1. It’s a Great Dane, not a Greyhound. (Or a Dalmatian)
Not that I mind this, right now, especially because she’s little, she’s being mistaken left and right for different breeds. What I love is “Mommy, that’s a fireman’s dog”, sure kid, I love that you just connected with her, even if she’s eye level.
I do have a pinch collar (sorry naysayers she has a swerve on her!) and because of her puppiness (that’s the state of being hyper and sometimes prone to just “HEY! LOOK!” syndrome), it’s going to stay that way for awhile. I bought the least pokey one I could find, it’s just small spikes instead of a normal leather collar. I took her to the Rice Festival this weekend and she did perfectly fine with it, no yelping (I pictured blood in the streets and an SPCA SWAT team) and she heeled even in the rain!
3. No, you cannot saddle her up. or ride her. or have her drag things.
In fact, she’s more delicate than you think. She just got over the growing pains, but those bones are still growing. I’ve still been told to reign in on the hard runs and the wild playing where I can. She still has tears around the house she goes on, especially when cheered on by Ralph, but that said, her growing period extends beyond a normal puppy’s time and for that, she’s due a little delicate handling.
4. A great dane lives…until it passes away.
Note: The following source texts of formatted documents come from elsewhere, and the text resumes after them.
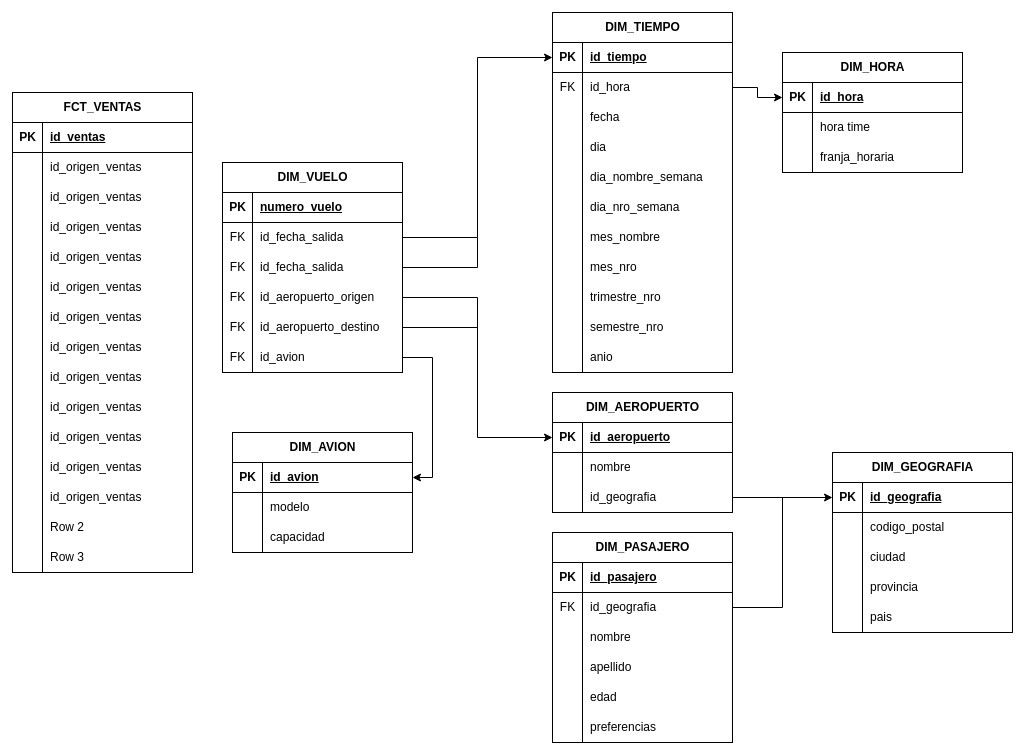
<!DOCTYPE html>
<html lang="es">
<head>
<meta charset="utf-8">
<title>Modelo dimensional de ventas y vuelos</title>
<style>
:root { --paper: #fff; --ink: #000; --row: 30px; }
* { box-sizing: border-box; margin: 0; padding: 0; }
body { width: 1025px; height: 755px; overflow: hidden; background: var(--paper); }
.diagram { position: relative; width: 1025px; height: 755px; overflow: hidden; color: var(--ink); font: 12px/29px "Liberation Sans", Arial, sans-serif; }
.entity { position: absolute; left: var(--x); top: var(--y); width: 181px; border: 1px solid var(--ink); background: var(--paper); }
.entity h2 { height: var(--row); font-size: 12px; line-height: 29px; text-align: center; border-bottom: 1px solid var(--ink); }
.entity ul { list-style: none; }
.entity li { display: grid; grid-template-columns: 30px 1fr; height: var(--row); white-space: nowrap; }
.entity li:last-child { height: 29px; }
.key { border-right: 1px solid var(--ink); text-align: center; }
.field { padding-left: 7px; }
.primary { font-weight: bold; border-bottom: 1px solid var(--ink); }
.primary .field { text-decoration: underline; }
.relations { position: absolute; left: 0; top: 0; fill: none; stroke: var(--ink); }
.arrow { fill: var(--ink); }
</style>
</head>
<body>
<main class="diagram">

<section class="entity" style="--x:12px;--y:92px">
<h2>FCT_VENTAS</h2>
<ul>
<li class="primary"><span class="key">PK</span><span class="field">id_ventas</span></li>
<li><span class="key"></span><span class="field">id_origen_ventas</span></li>
<li><span class="key"></span><span class="field">id_origen_ventas</span></li>
<li><span class="key"></span><span class="field">id_origen_ventas</span></li>
<li><span class="key"></span><span class="field">id_origen_ventas</span></li>
<li><span class="key"></span><span class="field">id_origen_ventas</span></li>
<li><span class="key"></span><span class="field">id_origen_ventas</span></li>
<li><span class="key"></span><span class="field">id_origen_ventas</span></li>
<li><span class="key"></span><span class="field">id_origen_ventas</span></li>
<li><span class="key"></span><span class="field">id_origen_ventas</span></li>
<li><span class="key"></span><span class="field">id_origen_ventas</span></li>
<li><span class="key"></span><span class="field">id_origen_ventas</span></li>
<li><span class="key"></span><span class="field">id_origen_ventas</span></li>
<li><span class="key"></span><span class="field">Row 2</span></li>
<li><span class="key"></span><span class="field">Row 3</span></li>
</ul>
</section>

<section class="entity" style="--x:222px;--y:162px">
<h2>DIM_VUELO</h2>
<ul>
<li class="primary"><span class="key">PK</span><span class="field">numero_vuelo</span></li>
<li><span class="key">FK</span><span class="field">id_fecha_salida</span></li>
<li><span class="key">FK</span><span class="field">id_fecha_salida</span></li>
<li><span class="key">FK</span><span class="field">id_aeropuerto_origen</span></li>
<li><span class="key">FK</span><span class="field">id_aeropuerto_destino</span></li>
<li><span class="key">FK</span><span class="field">id_avion</span></li>
</ul>
</section>

<section class="entity" style="--x:232px;--y:432px">
<h2>DIM_AVION</h2>
<ul>
<li class="primary"><span class="key">PK</span><span class="field">id_avion</span></li>
<li><span class="key"></span><span class="field">modelo</span></li>
<li><span class="key"></span><span class="field">capacidad</span></li>
</ul>
</section>

<section class="entity" style="--x:552px;--y:12px">
<h2>DIM_TIEMPO</h2>
<ul>
<li class="primary"><span class="key">PK</span><span class="field">id_tiempo</span></li>
<li><span class="key">FK</span><span class="field">id_hora</span></li>
<li><span class="key"></span><span class="field">fecha</span></li>
<li><span class="key"></span><span class="field">dia</span></li>
<li><span class="key"></span><span class="field">dia_nombre_semana</span></li>
<li><span class="key"></span><span class="field">dia_nro_semana</span></li>
<li><span class="key"></span><span class="field">mes_nombre</span></li>
<li><span class="key"></span><span class="field">mes_nro</span></li>
<li><span class="key"></span><span class="field">trimestre_nro</span></li>
<li><span class="key"></span><span class="field">semestre_nro</span></li>
<li><span class="key"></span><span class="field">anio</span></li>
</ul>
</section>

<section class="entity" style="--x:782px;--y:52px">
<h2>DIM_HORA</h2>
<ul>
<li class="primary"><span class="key">PK</span><span class="field">id_hora</span></li>
<li><span class="key"></span><span class="field">hora time</span></li>
<li><span class="key"></span><span class="field">franja_horaria</span></li>
</ul>
</section>

<section class="entity" style="--x:552px;--y:392px">
<h2>DIM_AEROPUERTO</h2>
<ul>
<li class="primary"><span class="key">PK</span><span class="field">id_aeropuerto</span></li>
<li><span class="key"></span><span class="field">nombre</span></li>
<li><span class="key"></span><span class="field">id_geografia</span></li>
</ul>
</section>

<section class="entity" style="--x:552px;--y:532px">
<h2>DIM_PASAJERO</h2>
<ul>
<li class="primary"><span class="key">PK</span><span class="field">id_pasajero</span></li>
<li><span class="key">FK</span><span class="field">id_geografia</span></li>
<li><span class="key"></span><span class="field">nombre</span></li>
<li><span class="key"></span><span class="field">apellido</span></li>
<li><span class="key"></span><span class="field">edad</span></li>
<li><span class="key"></span><span class="field">preferencias</span></li>
</ul>
</section>

<section class="entity" style="--x:832px;--y:452px">
<h2>DIM_GEOGRAFIA</h2>
<ul>
<li class="primary"><span class="key">PK</span><span class="field">id_geografia</span></li>
<li><span class="key"></span><span class="field">codigo_postal</span></li>
<li><span class="key"></span><span class="field">ciudad</span></li>
<li><span class="key"></span><span class="field">provincia</span></li>
<li><span class="key"></span><span class="field">pais</span></li>
</ul>
</section>

<svg class="relations" width="1025" height="755" viewBox="0 0 1025 755" aria-hidden="true">
<defs><path id="arrowhead" class="arrow" d="M0 0L-7 3.5L-5.2 0L-7 -3.5Z"/></defs>
<g id="vuelo-tiempo">
<polyline points="402.5,237.5 477.5,237.5 477.5,57.5 547,57.5"/>
<polyline points="402.5,267.5 477.5,267.5 477.5,237.5"/>
<use href="#arrowhead" x="551.4" y="57.5"/>
</g>
<g id="vuelo-aeropuerto">
<polyline points="402.5,297.5 477.5,297.5 477.5,437.5 547,437.5"/>
<polyline points="402.5,327.5 477.5,327.5"/>
<use href="#arrowhead" x="551.4" y="437.5"/>
</g>
<g id="vuelo-avion">
<polyline points="402.5,357.5 432.5,357.5 432.5,477.5 418,477.5"/>
<use href="#arrowhead" transform="translate(413.6 477.5) rotate(180)"/>
</g>
<g id="tiempo-hora">
<polyline points="732.5,87.5 757.5,87.5 757.5,97.5 777,97.5"/>
<use href="#arrowhead" x="781.4" y="97.5"/>
</g>
<g id="aeropuerto-pasajero-geografia">
<polyline points="732.5,497.5 827,497.5"/>
<polyline points="732.5,607.5 782.5,607.5 782.5,497.5"/>
<use href="#arrowhead" x="831.4" y="497.5"/>
</g>
</svg>
</main>
</body>
</html>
Honestly. This one hurts my heart a little. I hear this more than anything else. “Do you know they only live for 5-7 years?”…”I would love one, but I don’t want an animal who’s only going to live for ‘so’ long”. Having lost my own dog to a car accident several years ago, we never know how long anyone or any thing may be in our lives. Please do not pass up these amazing creatures because you can’t hedge your bets on your emotions. I am head over heels for Penny, I know I, and probably Ralph, will outlive her, but my life is infinitely better because she has gotten me out of a ditch in life I didn’t know I was even in. In 9 months. When that dog gets hugged or rounds a corner and makes smiles, there’s nothing like it – because I know as a human, I should be doing that for others.
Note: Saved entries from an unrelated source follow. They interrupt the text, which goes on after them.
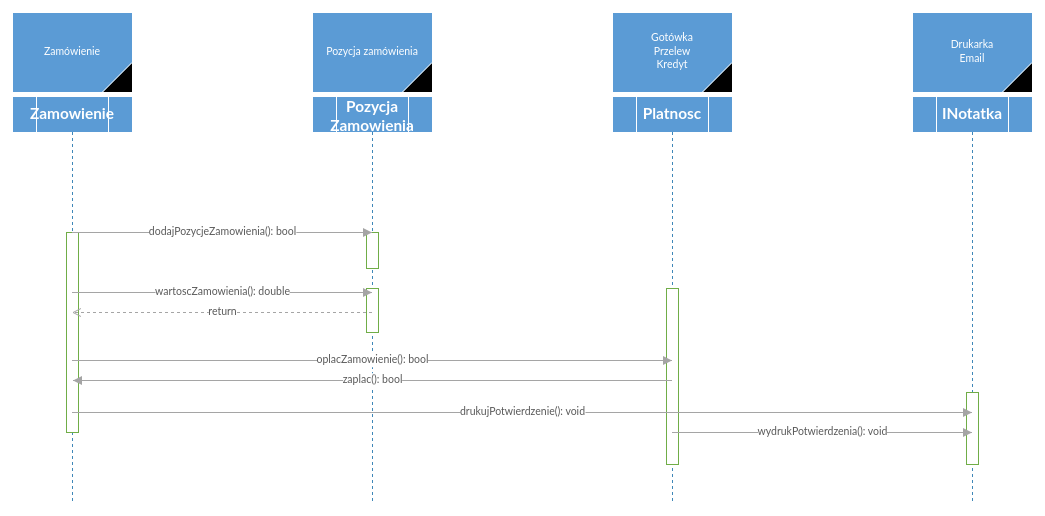
<!DOCTYPE html>
<html lang="pl">
<head>
<meta charset="utf-8">
<title>Diagram sekwencji: zamówienie</title>
<style>
:root {
  --blue: #5b9bd5;
  --lifeline: #3f87b8;
  --green: #70ad47;
  --grey: #a5a5a5;
  --ink: #595959;
  --paper: #fff;
}
* { box-sizing: border-box; margin: 0; }
body { background: var(--paper); overflow: hidden; }
.diagram {
  position: relative;
  width: 1045px;
  height: 516px;
  overflow: hidden;
  background: var(--paper);
  font: 10.5px/13.5px Lato, "Open Sans", sans-serif;
}
.participants {
  position: relative;
  display: grid;
  grid-template-columns: repeat(4, 119px);
  column-gap: 181px;
  padding: 13px 13px 0;
  color: var(--paper);
  text-align: center;
}
.participant { display: grid; grid-template-rows: 79px 35px; row-gap: 5px; }
.note {
  position: relative;
  display: flex;
  align-items: center;
  justify-content: center;
  padding: 0 1px 2px 0;
  background: var(--blue);
  white-space: nowrap;
}
.fold { position: absolute; right: 0; bottom: 0; width: 30px; height: 30px; }
.name {
  position: relative;
  display: flex;
  align-items: center;
  justify-content: center;
  padding: 0 1px 2px 0;
  background: var(--blue);
  font-size: 15.4px;
  font-weight: 700;
  line-height: 19px;
}
.name::before {
  content: "";
  position: absolute;
  inset: 0 23px;
  border: solid var(--paper);
  border-width: 0 1px;
}
.name span { position: relative; }
.name .two-lines { top: 2px; }
.lines { position: absolute; inset: 0; }
.lifelines { stroke: var(--lifeline); stroke-dasharray: 3 3; }
.activations { fill: var(--paper); stroke: var(--green); }
.messages { fill: none; stroke: var(--grey); }
.reply { stroke-dasharray: 3 3; }
.label {
  position: absolute;
  left: var(--x);
  top: var(--y);
  transform: translate(-50%, -50%);
  background: var(--paper);
  color: var(--ink);
  white-space: nowrap;
}
</style>
</head>
<body>
<main class="diagram">
  <svg class="lines" width="1045" height="516" viewBox="0 0 1045 516" aria-hidden="true">
    <defs>
      <marker id="call-head" markerUnits="userSpaceOnUse" markerWidth="10" markerHeight="10" refX="9" refY="5" orient="auto">
        <polygon points="0,0.5 9,5 0,9.5" fill="#a5a5a5"/>
      </marker>
      <marker id="reply-head" markerUnits="userSpaceOnUse" markerWidth="10" markerHeight="10" refX="9" refY="5" orient="auto">
        <polyline points="1,1 9,5 1,9" fill="none" stroke="#a5a5a5"/>
      </marker>
    </defs>
    <g class="lifelines">
      <line x1="72.5" y1="132" x2="72.5" y2="502"/>
      <line x1="372.5" y1="132" x2="372.5" y2="502"/>
      <line x1="672.5" y1="132" x2="672.5" y2="502"/>
      <line x1="972.5" y1="132" x2="972.5" y2="502"/>
    </g>
    <g class="activations">
      <rect x="66.5" y="232.5" width="12" height="200"/>
      <rect x="366.5" y="232.5" width="12" height="36"/>
      <rect x="366.5" y="288.5" width="12" height="44"/>
      <rect x="666.5" y="288.5" width="12" height="176"/>
      <rect x="966.5" y="392.5" width="12" height="72"/>
    </g>
    <g class="messages">
      <line x1="72" y1="232.5" x2="372" y2="232.5" marker-end="url(#call-head)"/>
      <line x1="72" y1="292.5" x2="372" y2="292.5" marker-end="url(#call-head)"/>
      <line class="reply" x1="372" y1="312.5" x2="73" y2="312.5" marker-end="url(#reply-head)"/>
      <line x1="72" y1="360.5" x2="672" y2="360.5" marker-end="url(#call-head)"/>
      <line x1="672" y1="380.5" x2="73" y2="380.5" marker-end="url(#call-head)"/>
      <line x1="72" y1="412.5" x2="972" y2="412.5" marker-end="url(#call-head)"/>
      <line x1="672" y1="432.5" x2="972" y2="432.5" marker-end="url(#call-head)"/>
    </g>
  </svg>

  <header class="participants">
    <section class="participant">
      <p class="note"><span>Zamówienie</span>
        <svg class="fold" viewBox="0 0 30 30" aria-hidden="true"><polygon id="corner" points="1,30 30,1 30,30"/><line id="crease" x1="0.5" y1="30" x2="30" y2="0.5" stroke="#fff"/></svg>
      </p>
      <h2 class="name"><span>Zamowienie</span></h2>
    </section>
    <section class="participant">
      <p class="note"><span>Pozycja zamówienia</span>
        <svg class="fold" viewBox="0 0 30 30" aria-hidden="true"><use href="#corner"/><use href="#crease"/></svg>
      </p>
      <h2 class="name"><span class="two-lines">Pozycja<br>Zamowienia</span></h2>
    </section>
    <section class="participant">
      <p class="note"><span>Gotówka<br>Przelew<br>Kredyt</span>
        <svg class="fold" viewBox="0 0 30 30" aria-hidden="true"><use href="#corner"/><use href="#crease"/></svg>
      </p>
      <h2 class="name"><span>Platnosc</span></h2>
    </section>
    <section class="participant">
      <p class="note"><span>Drukarka<br>Email</span>
        <svg class="fold" viewBox="0 0 30 30" aria-hidden="true"><use href="#corner"/><use href="#crease"/></svg>
      </p>
      <h2 class="name"><span>INotatka</span></h2>
    </section>
  </header>

  <p class="label" style="--x:222.5px;--y:232px">dodajPozycjeZamowienia(): bool</p>
  <p class="label" style="--x:222.5px;--y:292px">wartoscZamowienia(): double</p>
  <p class="label" style="--x:222.5px;--y:312px">return</p>
  <p class="label" style="--x:372.5px;--y:360px">oplacZamowienie(): bool</p>
  <p class="label" style="--x:372.5px;--y:380px">zaplac(): bool</p>
  <p class="label" style="--x:522.5px;--y:412px">drukujPotwierdzenie(): void</p>
  <p class="label" style="--x:822.5px;--y:432px">wydrukPotwierdzenia(): void</p>
</main>
</body>
</html>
5. No, I don’t live in a huge house, nor a farm, and definitely not a kingdom.
I do have a backyard. I do not live on a palatial acreage of sorts that would allow for livestock to be raised. My chihuahua takes up more floor space running than she will any day of the week.
6. Yes, they eat a lot. No, not truckloads.
At her puppy size, my dog eats two large bowls of food a day. However, in adulthood, she will eat no more (or maybe less than) your adult lab. So, eating me out of house and home will not occur – and for the record, I drive a Mini, not a dumptruck…I shop at a Petsmart or even my grocery store, not a feedstore or farm supply.
7. Great danes are not for security.
My rabbit will show you where the valuables are kept in the house. If she’s too busy to notice you, ask Ralph. But Penny will stand there, face to face with a stranger and either want a hug or burp at you. Neither of which is foreboding. Her hugs are generally a lean into your legs. If you’re looking for security, get an alarm. If you need to have a codependent affection fest with a canine – get a dane.
8. All you need is a space.
No, they don’t take up a lot of room. She takes up no more space on the floor than a teenager watching tv. She is absolutely overly content chewing on a bone and listening to reruns of the West Wing. She does not lunge or dart at things unless she’s playing with you, and she only plays when you initiate. These are amazing gentle giants who want love and affection and hugs and everything, but they don’t want to run a marathon. She is perfectly content in her little corner of the room.
9. They, really, are nice.
And “nice” doesn’t even get the job done. Gracious. Humble. Affectionate. Loving. Needy for People. Unassuming. Open. Loving. Warm. Kind. Fearless. They are as humans should be, and it makes me near guilty feeling to see how she acts and never judges.
I’ll give you that. I can’t lift her to weigh almost anymore. All that means is that I get an amazing amount of heft thrown into me when I get home. That’s a gift in itself. But she thinks she’s tiny, and still lives under the bed.